from Wiktionary, Creative Commons Attribution/Share-Alike License
- n. In some European countries, an academic who holds all formal qualifications (doctorate and habilitation) to become a tenured university professor.
Though she had been invited in 1915 to join the mathematics department of the University of Göttingen, the philosophical department objected to a woman in the position of privatdozent on the grounds that it would be demeaning for men to be lectured by her.
In 1919, her habilitation, the equivalent of a doctoral dissertation, was accepted and she became a privatdozent, more or less an assistant professor.
After entering the Central Institute as volunteer in October, 1878, Pernter became assistant in 1880, and adjunct in 1884; in 1885 he also began to act as a privatdozent at the university.
In 1847 König was privatdozent, in 1854 extraordinary, and from 1857 to 1894 ordinary, professor of Old Testament literature and exegesis at the University of Freiburg.
The brilliant qualities of the young doctor induced the theological faculty of Munich to offer him a place as instructor (privatdozent) in theology, which he accepted.

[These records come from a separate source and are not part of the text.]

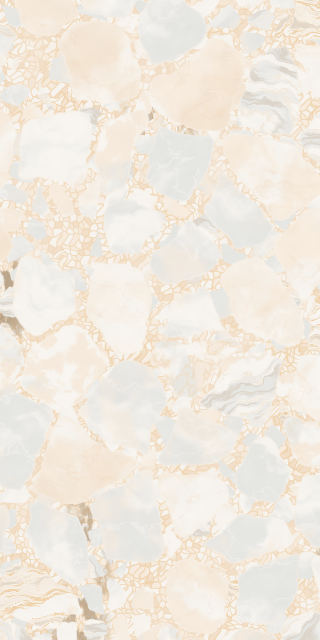
Give the GLSL for this texture, as a WebGL 1 fragment shader.

```glsl
precision highp float;
// Pale onyx breccia: large polished stones set in a pebbly cream mortar.
// Three nested Voronoi layers give stones, chips and grains; warped noise
// paints each stone as cloudy, creamy, mottled or banded.
uniform vec2 u_resolution;

#define STONES 4.3        // stones across the width
#define CHIPS 12.0        // small chips across the width
#define GRAINS 50.0       // mortar grains across the width
#define GAP 0.035         // narrowest mortar half width, in stone units
#define RUBBLE 0.13       // share of cells broken into chips
#define WHITE vec3(0.968, 0.957, 0.938)
#define GREY vec3(0.902, 0.902, 0.890)
#define CREAM vec3(0.965, 0.922, 0.868)
#define PEACH vec3(0.950, 0.875, 0.790)
#define TAUPE vec3(0.850, 0.800, 0.735)
#define GOLD vec3(0.930, 0.790, 0.600)
#define BROWN vec3(0.660, 0.560, 0.440)

float hash(vec2 p) {
  vec3 q = fract(p.xyx * 0.1031);
  q += dot(q, q.yzx + 33.33);
  return fract((q.x + q.y) * q.z);
}

vec2 hash2(vec2 p) { return vec2(hash(p), hash(p + 71.7)); }

float noise(vec2 p) {
  vec2 i = floor(p), f = fract(p);
  f = f * f * (3.0 - 2.0 * f);
  return mix(mix(hash(i), hash(i + vec2(1, 0)), f.x),
             mix(hash(i + vec2(0, 1)), hash(i + vec2(1, 1)), f.x), f.y);
}

float fbm(vec2 p) {
  float sum = 0.0, amp = 0.5;
  for (int i = 0; i < 5; i++) {
    sum += amp * noise(p);
    p = p * 2.03 + 17.3;
    amp *= 0.5;
  }
  return sum / 0.97;
}

float band(float x, float centre, float width) {
  return 1.0 - smoothstep(0.0, width, abs(x - centre));
}

// Voronoi cell: x = rounded distance to the border, yz = cell id.
vec3 voronoi(vec2 p) {
  vec2 base = floor(p), id = base, nearest = vec2(0.0);
  float best = 9.0;
  for (int j = -1; j <= 1; j++)
    for (int i = -1; i <= 1; i++) {
      vec2 cell = base + vec2(i, j);
      vec2 r = cell + 0.05 + 0.9 * hash2(cell) - p;
      if (dot(r, r) < best) { best = dot(r, r); nearest = r; id = cell; }
    }
  float sum = 0.0001;
  for (int j = -2; j <= 2; j++)
    for (int i = -2; i <= 2; i++) {
      vec2 cell = id + vec2(i, j);
      vec2 r = cell + 0.05 + 0.9 * hash2(cell) - p;
      vec2 across = r - nearest;
      if (dot(across, across) > 0.0001)
        sum += exp(-28.0 * dot(0.5 * (r + nearest), normalize(across)));
    }
  return vec3(-log(sum) / 28.0, id);
}

vec3 stoneColour(vec2 p, vec2 id) {
  float kind = hash(id + 5.3), tone = hash(id + 19.1);
  float angle = (hash(id + 41.0) - 0.5) * 1.3;
  float c = cos(angle), s = sin(angle);
  vec2 q = mat2(c, s, -s, c) * p + 9.0 * hash2(id + 3.0);
  vec2 warp = vec2(fbm(q * 5.0), fbm(q * 5.0 + 31.0));
  float cloud = fbm(q * vec2(4.0, 7.0) + 2.5 * warp);
  float fine = fbm(q * 26.0 + 3.0 * warp);
  float vein = band(fbm(q * vec2(5.0, 9.0) + 2.0 * warp.yx), 0.5, 0.025);
  vec3 col;
  if (kind < 0.54) {          // cloudy grey
    col = mix(GREY, WHITE, smoothstep(0.42, 0.72, cloud + 0.28 * (tone - 0.5)));
    col = mix(col, CREAM, 0.7 * smoothstep(0.56, 0.75, warp.x));
    col = mix(col, WHITE, 0.45 * vein);
  } else if (kind < 0.74) {   // creamy white
    col = mix(WHITE, CREAM, smoothstep(0.35, 0.65, cloud + 0.3 * (tone - 0.5)));
    col = mix(col, PEACH, 0.55 * smoothstep(0.52, 0.72, warp.y) + 0.3 * vein);
  } else if (kind < 0.88) {   // mottled
    col = mix(CREAM, WHITE, smoothstep(0.42, 0.6, fine));
    col = mix(col, GREY, 0.7 * smoothstep(0.48, 0.65, cloud));
    col = mix(col, mix(PEACH, GOLD, tone), 0.6 * band(fine, 0.4, 0.07) * smoothstep(0.35, 0.6, warp.x));
  } else {                    // banded
    float streak = fbm(vec2(q.x * 4.0, q.y * 38.0 + 9.0 * warp.x));
    col = mix(WHITE, mix(GREY, CREAM, step(0.5, tone)), smoothstep(0.35, 0.6, streak));
    col = mix(col, TAUPE, 0.65 * band(streak, 0.62, 0.1));
    col = mix(col, GOLD, (0.2 + 0.6 * step(0.5, tone)) * band(streak, 0.43, 0.05));
  }
  return col + 0.025 * (fine - 0.5);
}

vec3 mortarColour(vec2 p) {
  vec3 grain = voronoi(p * GRAINS + 1.5 * noise(p * 30.0));
  float pick = hash(grain.yz + 8.0);
  vec3 col = mix(CREAM, WHITE, smoothstep(0.45, 0.75, pick));
  col = mix(PEACH, col, smoothstep(0.1, 0.3, pick));
  float seam = 1.0 - smoothstep(0.02, 0.2, grain.x);
  col = mix(col, mix(PEACH, GOLD, noise(p * 9.0)), 0.65 * seam);
  float stain = smoothstep(0.68, 0.9, noise(p * 3.7 + 4.0));
  return mix(col, BROWN, 0.75 * stain * smoothstep(0.5, 0.65, fbm(p * vec2(36.0, 18.0))));
}

void main() {
  vec2 p = gl_FragCoord.xy / u_resolution.x;
  vec2 rough = vec2(fbm(p * 9.0), fbm(p * 9.0 + 50.0)) - 0.5;
  vec2 w = p + 0.055 * rough;

  // Mortar with chips in its wider parts
  vec3 chip = voronoi(w * CHIPS + 7.0);
  vec3 col = mortarColour(p);
  float chipMask = smoothstep(0.1, 0.16, chip.x) * step(0.25, hash(chip.yz));
  col = mix(col, stoneColour(p, chip.yz + 90.0), chipMask);

  // Large stones with a pale, warm rim
  vec3 stone = voronoi(w * STONES + 3.0);
  float gap = GAP + 0.07 * smoothstep(0.4, 0.85, noise(p * 6.0)) + 0.03 * (fbm(p * 28.0) - 0.5);
  float depth = stone.x - gap;
  float mask = smoothstep(-0.008, 0.016, depth) * step(RUBBLE, hash(stone.yz + 27.0));
  vec3 face = stoneColour(p, stone.yz);
  face = mix(face, mix(WHITE, CREAM, noise(p * 14.0)), 0.6 * (1.0 - smoothstep(0.0, 0.045, depth)));
  gl_FragColor = vec4(mix(col, face, mask), 1.0);
}
```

After the departure in the autumn of the year 1835, of the famous church historian Möhler, for the University of Munich, Hefele was appointed by the Catholic faculty of theology of Tübingen to the department of church history, with which he was connected as privatdozent from the spring of 1836.